A Serbian English teacher was "seized and deported" in June in Shenzhen, according to Xinhua, which reported the incident Friday.
The foreign teacher was deported for "taking drugs" and on "suspicion of working illegally," according to the Xinhua article, which also says the the Nanshan-based kindergarten staff reported their own teacher to the authorities. The drug involved was not named.
The unnamed Nanshan kindergarten is said to have about 80 students and only one foreign teacher after two other foreign employees resigned, including the 'headmaster' and 'teaching supervisor,' though it's not clear from the Xinhua report if that is as of June or currently.
The deportation may be symptomatic of a bigger issue, according to one industry insider.
Asking not to be named, the owner of a teaching agency said qualified foreign teachers have become hard to come by after China introduced stricter visa rules.
"This means that many schools – out of desperation for employees – are willing now to hire people they wouldn't have considered two years ago," said the insider. "He must have really pissed someone off to have his own school report him."
A 2015 Shenzhen Daily article, which was also written by the author of this article, cited sources estimating 80 percent of foreign teachers in the city weren't working on the correct visa.

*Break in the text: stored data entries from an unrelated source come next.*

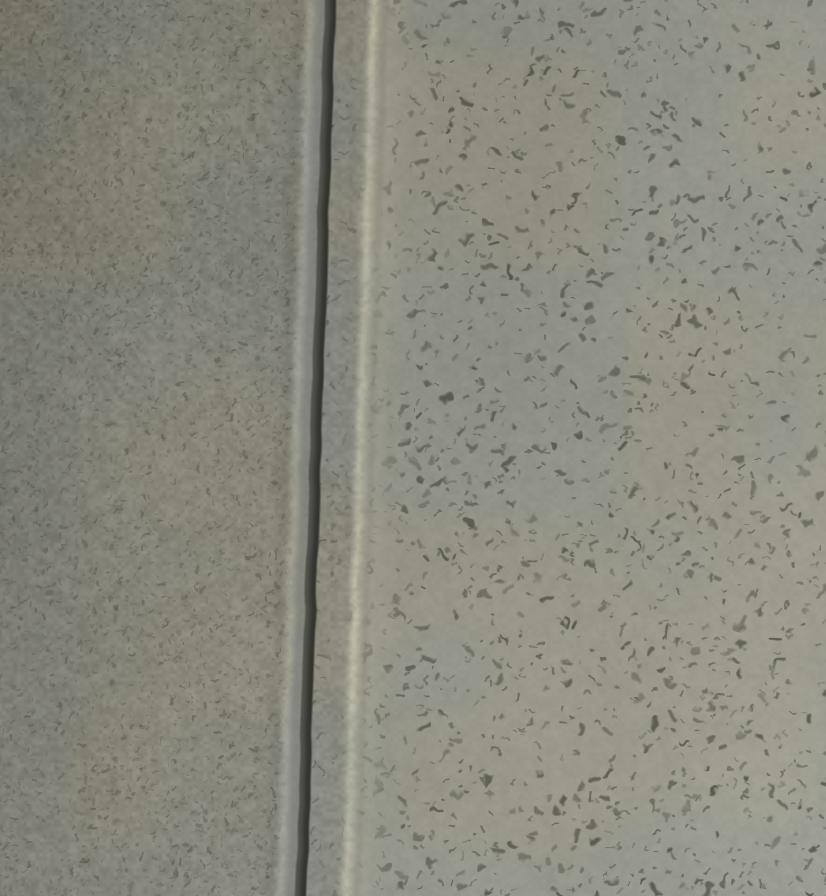
Reproduce this texture procedurally as a WebGL 2 fragment shader.

```glsl
#version 300 es
precision highp float;
// Two speckled grey panels meeting at a dark, slightly leaning seam with pale raised ridges.
uniform vec2 u_resolution;
out vec4 fragColor;

float hash(vec2 p) {
    return fract(sin(dot(p, vec2(127.1, 311.7))) * 43758.547);
}

float noise(vec2 p) {
    vec2 i = floor(p), f = fract(p);
    f = f * f * (3.0 - 2.0 * f);
    return mix(mix(hash(i), hash(i + vec2(1, 0)), f.x),
               mix(hash(i + vec2(0, 1)), hash(i + vec2(1, 1)), f.x), f.y);
}

float fbm(vec2 p) {
    float sum = 0.0, amp = 0.5;
    for (int i = 0; i < 4; i++) {
        sum += amp * noise(p);
        p = p * 2.03 + 17.3;
        amp *= 0.5;
    }
    return sum;
}

// Soft ridge profile centred on zero
float bump(float d, float width) {
    return exp(-d * d / (width * width));
}

// Scattered ragged flecks, one candidate per cell; returns coverage
float flecks(vec2 p, float density, float lean, float spread) {
    vec2 warp = vec2(noise(p * 2.7), noise(p * 2.7 + 41.0)) - 0.5;
    vec2 q = p + warp * 0.42;
    vec2 cell = floor(q);
    float ink = 0.0;
    for (int y = -1; y <= 1; y++)
    for (int x = -1; x <= 1; x++) {
        vec2 id = cell + vec2(x, y);
        float chance = density * (0.45 + 1.1 * noise(id * 0.23 + 9.0));
        if (hash(id + 3.7) > chance) continue;
        vec2 d = q - id - vec2(hash(id + 11.3), hash(id + 27.9));
        float angle = lean + (hash(id + 5.1) - 0.5) * spread;
        float c = cos(angle), s = sin(angle);
        d = vec2(c * d.x + s * d.y, c * d.y - s * d.x);
        float size = hash(id + 61.0);
        float halfLength = mix(0.06, 0.34, size * size);
        float thickness = mix(0.10, 0.20, hash(id + 83.0));
        float dist = length(vec2(max(abs(d.x) - halfLength, 0.0), d.y));
        float strength = mix(0.4, 1.0, hash(id + 97.0));
        ink = max(ink, strength * (1.0 - smoothstep(thickness * 0.25, thickness + 0.06, dist)));
    }
    return ink;
}

void main() {
    vec2 uv = gl_FragCoord.xy / u_resolution;
    vec2 p = uv * vec2(0.922, 1.0);

    // Signed distances from the seam and from the pale right ridge
    float wobble = (noise(vec2(uv.y * 38.0, 2.0)) - 0.5) * 0.002;
    float seam = p.x - (0.336 + 0.0326 * uv.y) - wobble;
    float ridge = p.x - (0.3865 + 0.0305 * uv.y) - wobble;
    float rightSide = smoothstep(-0.002, 0.002, seam);
    float rightPanel = smoothstep(0.0, 0.012, ridge);

    // Broad light falling across each panel
    vec3 leftColor = mix(vec3(0.535, 0.535, 0.495), vec3(0.495, 0.498, 0.462), uv.y);
    leftColor -= 0.045 * smoothstep(0.22, 0.0, uv.x) * (0.5 + 0.5 * uv.y);
    vec3 rightColor = mix(vec3(0.588, 0.592, 0.553), vec3(0.553, 0.555, 0.515), uv.y);
    rightColor += 0.025 * smoothstep(0.6, 1.0, uv.x);
    vec3 color = mix(leftColor, rightColor, rightSide);
    color += (fbm(p * 7.0) - 0.47) * vec3(0.045, 0.042, 0.035);
    color += vec3(0.012, 0.004, -0.012) * smoothstep(0.5, 0.75, noise(p * 8.0 + 4.0));

    // Fine surface grain
    color += (noise(p * 240.0) - 0.5) * mix(0.055, 0.022, rightPanel);
    color += (noise(p * 110.0 + 31.0) - 0.5) * mix(0.04, 0.02, rightPanel);

    // Small slanting flecks on the left, larger mixed flecks on the right
    float leftInk = max(flecks(p * 88.0, 0.42, 0.9, 2.4) * 0.75,
                        flecks(p * 125.0 + 50.0, 0.38, 0.7, 2.8) * 0.55);
    float rightInk = max(flecks(p * 52.0 + 13.0, 0.38, 0.35, 2.6),
                         flecks(p * 88.0 + 71.0, 0.28, 0.2, 2.8) * 0.75);
    float gapInk = flecks(p * 75.0 + 23.0, 0.42, 0.2, 2.8) * 0.8;
    float ink = mix(leftInk, mix(gapInk, rightInk, rightPanel), rightSide);
    ink *= 1.0 - 0.8 * bump(seam + 0.017, 0.012);
    ink *= 1.0 - 0.75 * bump(ridge - 0.003, 0.010);
    ink *= mix(0.5, 1.0, smoothstep(0.01, 0.08, abs(ridge)));
    color = mix(color, vec3(0.275, 0.28, 0.245), ink * mix(0.62, 0.78, rightSide));

    // Rounded lip left of the seam: cool face, pale edge, shaded outer side
    color = mix(color, vec3(0.50, 0.51, 0.49), 0.75 * bump(seam + 0.013, 0.008));
    color += vec3(0.085, 0.088, 0.085) * bump(seam + 0.022, 0.006);
    color -= 0.025 * bump(seam + 0.035, 0.008);

    // Shaded strip between seam and ridge, then the bright ridge and its halo
    color -= vec3(0.045, 0.045, 0.04) * smoothstep(0.0, 0.008, seam) * smoothstep(0.0, -0.012, ridge);
    color += vec3(0.03, 0.027, 0.018) * bump(ridge - 0.014, 0.018);
    float glint = 0.75 + 0.4 * noise(vec2(uv.y * 22.0, 7.0));
    color += vec3(0.105, 0.10, 0.08) * glint * bump(ridge, 0.0055);
    color -= 0.03 * bump(ridge - 0.013, 0.004);

    // Dark seam, deepest along its right edge
    float gap = 1.0 - smoothstep(0.0045, 0.0080, abs(seam));
    vec3 seamColor = mix(vec3(0.31, 0.315, 0.29), vec3(0.20, 0.205, 0.18), smoothstep(-0.005, 0.004, seam));
    color = mix(color, seamColor, gap);

    fragColor = vec4(clamp(color, 0.0, 1.0), 1.0);
}
```
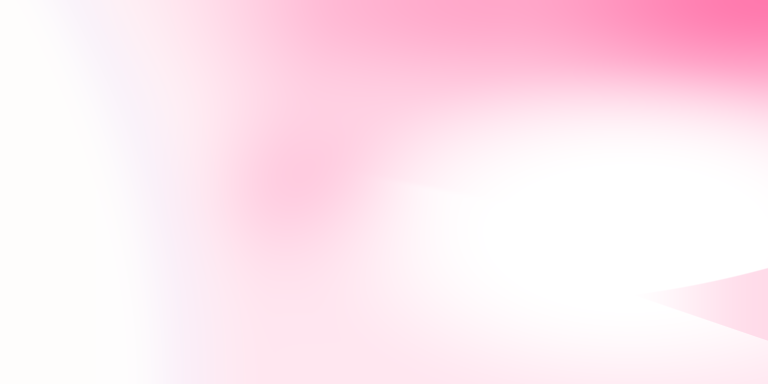
Write a Shadertoy shader that draws this background.

```glsl
const vec3 WARM_WHITE = vec3(0.997, 0.992, 0.990);
const vec3 PINK_ABSORB = vec3(0.0, 1.0, 0.61);    // channels removed per unit of pink
const vec3 LILAC_ABSORB = vec3(0.016, 0.022, 0.0);

const float FLOOR_PINK = 0.095;
const float TOP_DEPTH = 0.25;
const vec2 BLUSH_CENTER = vec2(0.40, 0.47);
const vec2 BLUSH_RADIUS = vec2(0.14, 0.20);
const float BLUSH_PINK = 0.10;
const vec2 GLOW_CENTER = vec2(0.82, 0.62);
const vec2 GLOW_RADIUS = vec2(0.40, 0.42);
const float CREASE_PINK = 0.022;
const vec2 WEDGE_TIP = vec2(0.825, 0.768);
const float WEDGE_PINK = 0.14;

float bell(float x) { return exp(-x * x); }

// Pink strength of the soft washes; p.y runs downward from the top
float washes(vec2 p, float leftEdge) {
    float topPink = mix(0.10, 0.25, smoothstep(0.2, 0.65, p.x))
                  + 0.18 * smoothstep(0.65, 1.0, p.x);
    vec2 blush = (p - BLUSH_CENTER) / BLUSH_RADIUS;
    float pink = FLOOR_PINK + topPink * bell(p.y / TOP_DEPTH)
               + BLUSH_PINK * exp(-dot(blush, blush));

    float glowDistance = length((p - GLOW_CENTER) / GLOW_RADIUS);
    float outsideGlow = smoothstep(0.4, 1.15, glowDistance);
    float leftEnd = mix(0.45, 0.36, smoothstep(0.0, 0.6, p.y));
    return pink * outsideGlow * smoothstep(leftEdge, leftEnd, p.x);
}

// Faint fold: lighter just below a gently sloping line
float crease(vec2 p, float softness) {
    float below = p.y - (0.445 + 0.40 * (p.x - 0.45));
    float fade = bell((p.x - 0.55) / 0.06) * exp(-max(below, 0.0) / 0.07);
    return CREASE_PINK * fade * smoothstep(-softness, softness, below);
}

// Pink wedge opening toward the right side, with a curved upper edge
float wedge(vec2 p, float softness) {
    float along = clamp((p.x - WEDGE_TIP.x) / (1.0 - WEDGE_TIP.x), 0.0, 1.0);
    float upper = WEDGE_TIP.y - 0.045 * along - 0.025 * along * along;
    float lower = WEDGE_TIP.y + 0.120 * along;
    float inside = smoothstep(-softness, softness, p.y - upper)
                 * smoothstep(-softness, softness, lower - p.y);
    return WEDGE_PINK * inside * smoothstep(-0.1, 1.0, along) * step(WEDGE_TIP.x, p.x);
}

void mainImage(out vec4 fragColor, in vec2 fragCoord) {
    vec2 uv = fragCoord / iResolution.xy;
    vec2 p = vec2(uv.x, 1.0 - uv.y);
    float softness = 1.0 / iResolution.y;
    float leftEdge = mix(0.02, 0.16, 1.0 - uv.y * uv.y);

    // Combine the washes with the two folded shapes
    float pink = washes(p, leftEdge);
    pink = max(pink - crease(p, 4.0 * softness), 0.0);
    pink = max(pink, wedge(p, softness));

    // Warm white on the left, lilac where the pink begins
    vec3 color = mix(WARM_WHITE, vec3(1.0), smoothstep(0.1, 0.4, p.x));
    color -= PINK_ABSORB * pink;
    color -= LILAC_ABSORB * bell((p.x - leftEdge - 0.08) / 0.05);
    fragColor = vec4(clamp(color, 0.0, 1.0), 1.0);
}
```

Legally employed teachers work on a residence permit, but, with the encouragement of training centers, many work on business visas, which are valid for up to 10 years.
Business visas require regular trips outside of mainland China, but at Shenzhen's Futian Checkpoint it takes about 30 minutes to pass into Hong Kong and back into the mainland, technically 'entering and exiting.'
Updates to China visa policy sometimes go unannounced online, with new work-visa policies implemented in mid-2017, according to consulting agency INS.